Vocational technical schools in Massachusetts are becoming victims of their own success.
The schools are highly competitive, with many now outperforming district schools on standardized tests and graduation rates. And that's making them difficult for students to get into.
Which leads to a big question — asked recently in Commonwealth Magazine — are some students who could benefit from hands-on experience being left behind?
On concerns about students who can't attend voc-tech schools being left behind
Mayor Jon Mitchell: "Vocational schools have a selective admissions process. ... They have a process of which they select students based almost exclusively on academic performance, behavioral record and attendance record — all of which correlate.
And so it has resulted over the years in their drawing a cohort of higher performing students and leaving behind a set of students that are the ones who fit the profile of kids who most benefited from a vocational setting. That is to say, students who may have had a blemish on his or her academic record or behavioral record and who may not thrive in a traditional classroom, but who could take apart a car and thrive in a trade. Those kids are not getting those opportunities anymore as they once did."
Bob Dutch: "I'm not sure that 'left behind' is the right word. I think that the real issue here is that the demand for vocational education outstrips the space that's available for students. I think ideally, in a perfect world, we would be able to provide the opportunity for every student who wants to have that opportunity.
The selection process — while being based on grades, discipline, attendance — also incorporates two other components: an interview in most school districts, as well as a recommendation from a guidance counselor or a teacher. ... I think to make a determination that there's a certain type of student who should be attending a technical school is an assumption based on the old vision of career technical education."
On the types of students in voc-tech schools
Dutch: "I would venture to guess that if you look at the statistics, and I can certainly speak from the perspective of Upper Cape Tech and most of the other regional vocational schools, they do represent the communities from which they draw. Specifically, if we're talking about special ed[ucation] populations, which I know has been a concern, most vocational technical schools have special ed. percent populations that are greater than the communities from which they draw."
Mitchell: "We're seeing a huge disparity. In the case of Special Ed., 19 percent of the students in our comprehensive high school are designated special ed.; at the vocational school, it's only 6 percent. The disparity is even [starker] when it comes to English Language Learners ... in New Bedford High School, 22 percent of the students are characterized as ELL, and only 2 percent in Bedford Voc. Those kids just aren't getting in because 90 percent of the score — of the admissions score — to get into Greater New Bedford Regional Vocational Technical High School is based on academics, attendance — and many of these kids, especially immigrants from Central America, have a tough time showing up for school because they're also working — and behavior. The practical effect is that the kids who are struggling in traditional academic settings in middle school are really either not applying because they don't think they have any chance of getting in or they actually try and they don't get in. I think it's hard to justify in this day in age."

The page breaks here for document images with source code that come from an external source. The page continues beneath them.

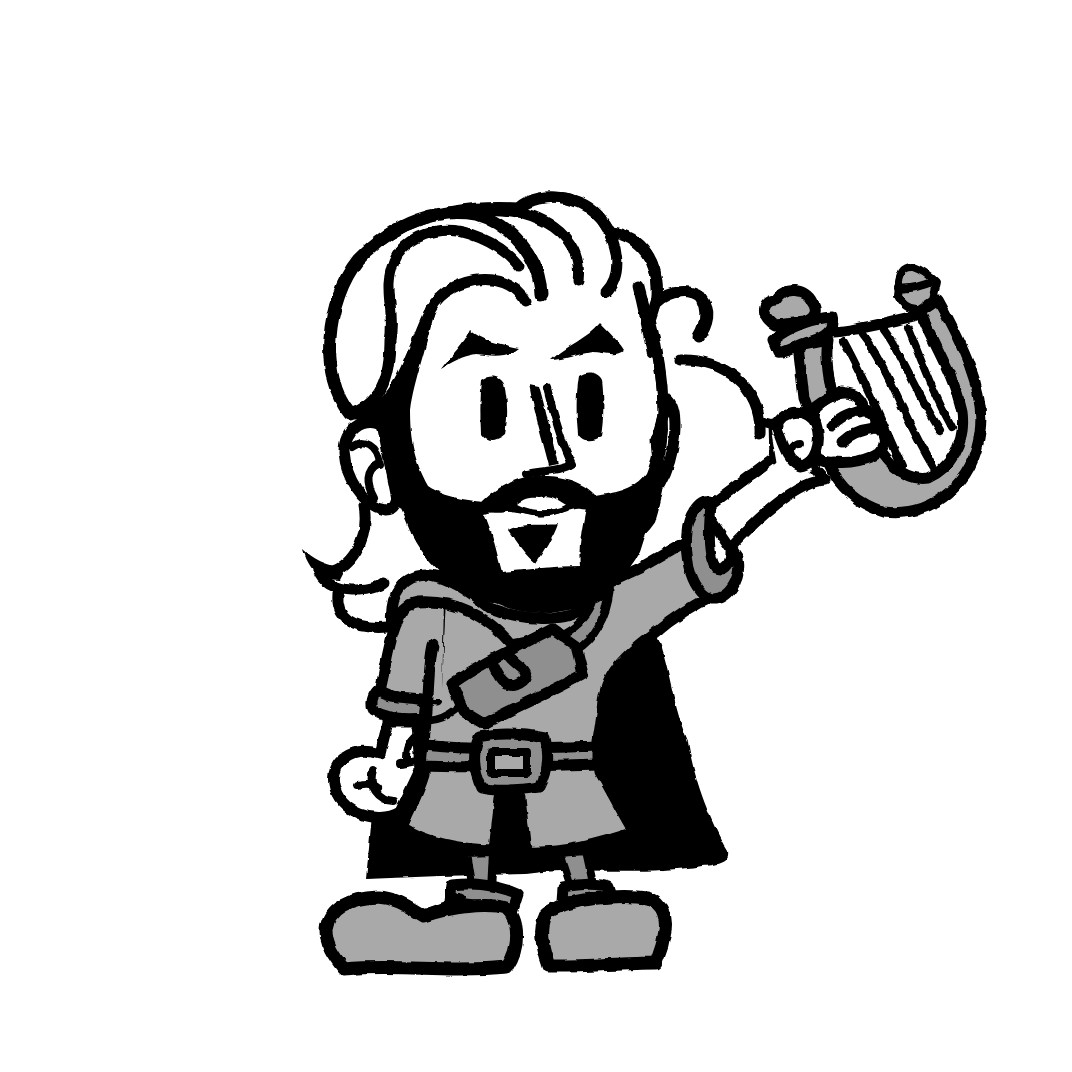
<!DOCTYPE html>
<html lang="en">
<head>
<meta charset="utf-8">
<title>Bard with a lyre</title>
<style>
:root{--paper:#fff;--ink:#000;--cloth:#a9a9a9;--leather:#8f8f8f}
html,body{margin:0;background:var(--paper);overflow:hidden}
svg{display:block;width:1072px;height:1072px}
.line,.skin,.cloth,.leather{stroke:var(--ink);stroke-width:11;stroke-linecap:round;stroke-linejoin:round}
.line{fill:none}
.skin{fill:var(--paper)}
.cloth{fill:var(--cloth)}
.leather{fill:var(--leather)}
.ink{fill:var(--ink)}
.thin{stroke-width:8}
.bold{stroke-width:13}
</style>
</head>
<body>
<svg viewBox="0 0 1072 1072" role="img" aria-label="Cartoon bard with a beard and a cape raising a lyre">
<defs>
<filter id="rough-ink" x="0" y="0" width="1072" height="1072" filterUnits="userSpaceOnUse">
<feTurbulence type="fractalNoise" baseFrequency="0.09" numOctaves="2" seed="4" result="grain"/>
<feDisplacementMap in="SourceGraphic" in2="grain" scale="4" xChannelSelector="R" yChannelSelector="G"/>
</filter>
</defs>
<g filter="url(#rough-ink)">

<g id="cape">
<path class="ink" d="M652 628C668 648 670 700 688 742C696 790 716 832 728 852C730 862 716 866 702 866C640 876 580 866 525 874L440 876L366 879L372 815L425 775L596 745C592 690 600 660 652 628Z"/>
</g>

<g id="back-hair">
<path class="line" d="M680 360C722 358 762 386 760 434"/>
<path class="line" d="M657 302C670 290 690 288 702 298C712 310 708 326 699 337"/>
<path class="ink" d="M690 292C712 298 714 318 700 339L693 334C702 320 702 306 690 292Z"/>
<path class="line" d="M364 506C370 540 350 570 325 573"/>
<path class="ink" d="M303 549C312 558 326 566 346 568L340 580C318 580 308 568 303 549Z"/>
<path class="line" d="M318 570C322 582 334 589 352 590C368 590 378 588 384 583M338 594C336 616 350 630 388 627"/>
</g>

<g id="legs">
<path class="leather thin" d="M467 853L493 852L491 890H473Z"/>
<path class="leather thin" d="M560 853L586 851L594 888L572 890Z"/>
<path class="leather" d="M452 885C475 882 500 886 518 894L513 910L450 902Z"/>
<path class="leather" d="M563 887C580 884 598 883 609 887L613 900L562 902Z"/>
<path class="cloth bold" d="M344 969C332 954 326 944 326 930C328 908 350 898 378 897C398 898 410 908 424 916C446 908 486 902 506 908C520 920 520 948 507 967C450 973 400 964 344 969Z"/>
<path class="cloth bold" d="M549 966C542 946 538 930 546 914C566 898 620 894 648 898C664 904 668 920 664 936C662 950 658 956 656 963C620 963 582 967 549 966Z"/>
<path class="line" d="M424 915C440 908 454 906 460 898"/>
</g>

<g id="left-hand">
<path class="skin" d="M388 722L380 754C350 744 330 764 334 784C338 812 376 826 400 812L420 770L417 722Z"/>
<path class="line thin" d="M357 785C366 783 374 784 378 788M373 770C368 786 378 800 394 801M417 735C406 744 406 752 406 760M417 761L400 764"/>
</g>

<g id="tunic">
<path class="cloth" d="M400 612L440 576L560 605L640 568L692 538L716 594C690 606 668 622 654 634C618 660 602 680 602 715L598 740L600 772C612 792 622 812 634 832C600 844 562 854 526 852L520 798H500L494 850C460 850 425 842 402 827C410 808 418 795 424 775L425 715Z"/>
<path class="ink" d="M498 795H518C524 815 530 830 530 852L494 856C490 832 494 812 498 795Z"/>
<path class="cloth" d="M407 604C388 632 388 660 380 690C398 702 416 697 436 700L440 608Z"/>
<path class="leather" d="M378 690C392 702 416 694 426 702L424 718C404 720 386 718 374 711C370 704 372 696 378 690Z"/>
<path d="M410 600L444 598L442 700H432L430 650Z" fill="var(--cloth)"/>
<path class="line" d="M433 645C427 672 430 700 424 738"/>
<path class="leather" d="M392 628C388 592 404 574 430 575C450 578 470 592 490 608C520 620 560 622 578 612L608 590C606 618 590 640 575 648L560 636L512 645C484 612 452 600 418 602C404 604 396 616 392 628Z" style="fill:var(--cloth)"/>
<path class="line thin" d="M424 720C436 722 448 716 458 708"/>
<path class="leather thin" d="M608 592C606 618 594 640 576 650L564 634C582 624 590 612 594 600Z"/>
</g>

<g id="satchel">
<path class="leather" d="M452 684C482 662 520 646 552 629L576 646L583 674C552 692 516 706 484 724L464 712Z"/>
<path class="line" d="M492 662C498 676 504 688 516 685C528 680 528 674 522 668C514 662 508 656 508 654"/>
</g>

<g id="belt">
<path class="leather" d="M422 745C480 751 540 748 598 746V764C540 766 480 768 420 766Z"/>
<path class="leather" d="M479 737C500 732 525 734 545 738C550 756 548 772 540 787C520 790 498 792 482 788C474 772 472 754 479 737Z"/>
<path class="cloth thin" d="M491 752H527V773H491Z"/>
</g>

<g id="raised-arm">
<path class="skin" d="M704 510L775 457L774 424L825 480C800 482 765 510 730 548Z"/>
<path d="M771 430L798 425L812 470L780 484Z" fill="var(--paper)"/>
<path class="leather" d="M711 502C702 496 688 514 687 532C684 560 692 592 712 599C728 600 742 580 738 558L731 548C732 562 726 572 716 568C706 556 710 522 711 502Z"/>
</g>

<g id="lyre">
<path fill="var(--paper)" d="M828 336L914 318L962 440L925 480L840 410Z"/>
<path class="cloth" d="M798 346L828 340C824 364 832 390 834 408L884 455C898 474 914 480 928 478C950 468 966 444 962 412C954 375 934 345 920 312L938 300C960 340 986 390 980 432C974 482 934 518 884 512C858 504 838 486 830 466L804 398Z"/>
<path class="line" d="M834 332C860 330 888 322 914 316"/>
<path class="line thin" d="M844 342C866 382 884 426 902 466M862 334C888 366 904 420 934 468M884 330C900 350 916 392 940 430M908 328C922 362 932 392 952 427"/>
<path class="cloth" d="M775 325C758 314 764 300 776 300C784 286 806 288 812 302C818 310 816 318 804 322Z"/>
<path class="cloth" d="M773 340C790 326 814 318 832 317C836 328 826 338 808 342C796 346 784 354 778 352Z"/>
<path class="cloth thin" d="M899 287C898 274 904 266 913 267C922 270 930 276 936 282L932 300L919 309C908 310 902 304 898 296Z"/>
<path class="line thin" d="M898 288C910 290 922 286 934 281"/>
</g>

<g id="raised-hand">
<path class="skin" d="M814 410C826 398 842 388 856 396C864 402 864 408 860 412C870 408 880 418 874 428C884 428 888 442 880 452C868 460 850 464 834 462C822 464 812 456 810 446Z"/>
<path class="line" d="M860 410C846 414 838 418 832 426M874 428C858 430 848 436 842 442M812 410C822 400 834 396 842 392"/>
<path class="skin" d="M776 426C784 408 808 408 816 424C822 442 816 464 800 466C786 460 782 440 776 426Z"/>
<path class="line thin" d="M800 444C790 444 788 454 796 460"/>
<path class="line" d="M762 422L778 426"/>
</g>

<g id="head">
<path class="skin" d="M350 414C318 376 326 300 358 260C396 220 450 204 518 208C540 188 590 194 610 232C640 236 660 262 657 298L650 320C664 370 672 450 650 520C610 580 450 580 408 500L372 414Z"/>
<path class="skin" d="M382 424C362 416 344 430 344 452C346 478 362 506 386 510C394 510 398 502 396 494Z"/>
<path class="line thin" d="M352 447C364 438 378 446 380 464M378 464C366 470 366 484 374 498"/>
<path class="skin" d="M668 400C680 412 676 456 660 484L656 440Z"/>
<path class="ink" d="M376 412C402 396 408 360 422 326L436 306C426 350 414 380 410 410C410 440 414 460 428 486C446 498 468 500 482 502C498 486 520 474 545 476C566 476 586 484 596 496C620 492 636 488 646 474C660 440 660 400 652 352L634 288L644 284C658 336 668 390 668 430C664 484 650 520 640 552C628 572 610 596 576 608C550 616 520 614 498 604C464 594 432 574 412 536C404 510 388 490 384 460Z"/>
</g>

<g id="hair">
<path class="line bold" d="M350 414C318 376 326 300 358 260C396 220 440 208 476 214C510 224 540 256 541 295"/>
<path class="line" d="M350 414C380 404 390 380 390 340C396 310 382 290 394 262C404 236 440 224 470 234C494 242 508 252 519 266"/>
<path class="line" d="M372 414C404 390 412 350 428 316C440 278 506 264 526 302"/>
<path class="line" d="M480 210C540 206 584 236 578 281"/>
<path class="line" d="M518 209C540 190 584 194 602 220C620 246 622 276 606 292"/>
<path class="line" d="M612 232C642 236 660 262 657 298"/>
<path class="line" d="M638 286C644 310 648 330 652 352"/>
</g>

<g id="face">
<path class="ink" d="M441 369C452 354 464 344 470 330C484 342 502 344 519 348C508 358 492 356 476 354C462 356 452 362 441 369Z"/>
<path class="ink" d="M551 360C566 346 588 338 600 323C608 332 618 340 624 350C616 358 604 352 592 352C578 354 564 360 551 360Z"/>
<path class="ink" d="M482 380C490 374 500 376 504 384C508 402 508 420 505 434C496 442 486 442 481 434C480 416 480 398 482 380Z"/>
<path class="ink" d="M579 376C588 370 598 372 602 380C604 398 604 418 601 436C592 442 582 442 578 434C576 414 576 394 579 376Z"/>
<path class="ink" d="M529 384L539 386C546 410 552 440 558 464L549 466C542 438 534 412 529 384Z"/>
<path class="line thin" d="M547 388C553 412 562 444 572 464C560 472 540 470 526 474"/>
<path d="M484 514C506 506 530 518 546 516C558 516 570 508 586 508C582 528 578 548 580 566C552 566 526 570 502 572C496 550 492 530 484 514Z" fill="var(--paper)"/>
<path class="ink" d="M480 510C494 488 516 476 545 478C570 476 588 488 596 508C578 514 562 500 546 500C530 500 512 520 480 510Z"/>
<path d="M517 504C530 494 536 500 543 497C550 494 558 500 568 506C552 512 532 512 517 504Z" fill="var(--paper)"/>
<path class="line" d="M512 506C528 516 552 516 570 506" stroke-width="5" style="stroke-width:6"/>
<path class="line" d="M543 474V496" style="stroke-width:4"/>
<path class="ink" d="M508 530C524 522 544 526 558 524C554 536 544 552 536 564C526 556 516 542 508 530Z"/>
</g>

</g>
</svg>
</body>
</html>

On if voc-tech schools should move to a selection model like the lottery used for charter schools
Mitchell: "Those schools, under authority of the Department of Elementary and Secondary Education, select which students they want to have in. And they're funded by public dollars and they have an admissions process that is more like a private school. ... [Vocational schools have] the incentive to do so because they're subject to state testing like any other school."
Dutch: "I think primarily, the random selection process wouldn't solve the real problem, which is access. The number of available seats wouldn't be addressed by that issue."
This article was originally published on April 25, 2017.
This segment aired on April 25, 2017.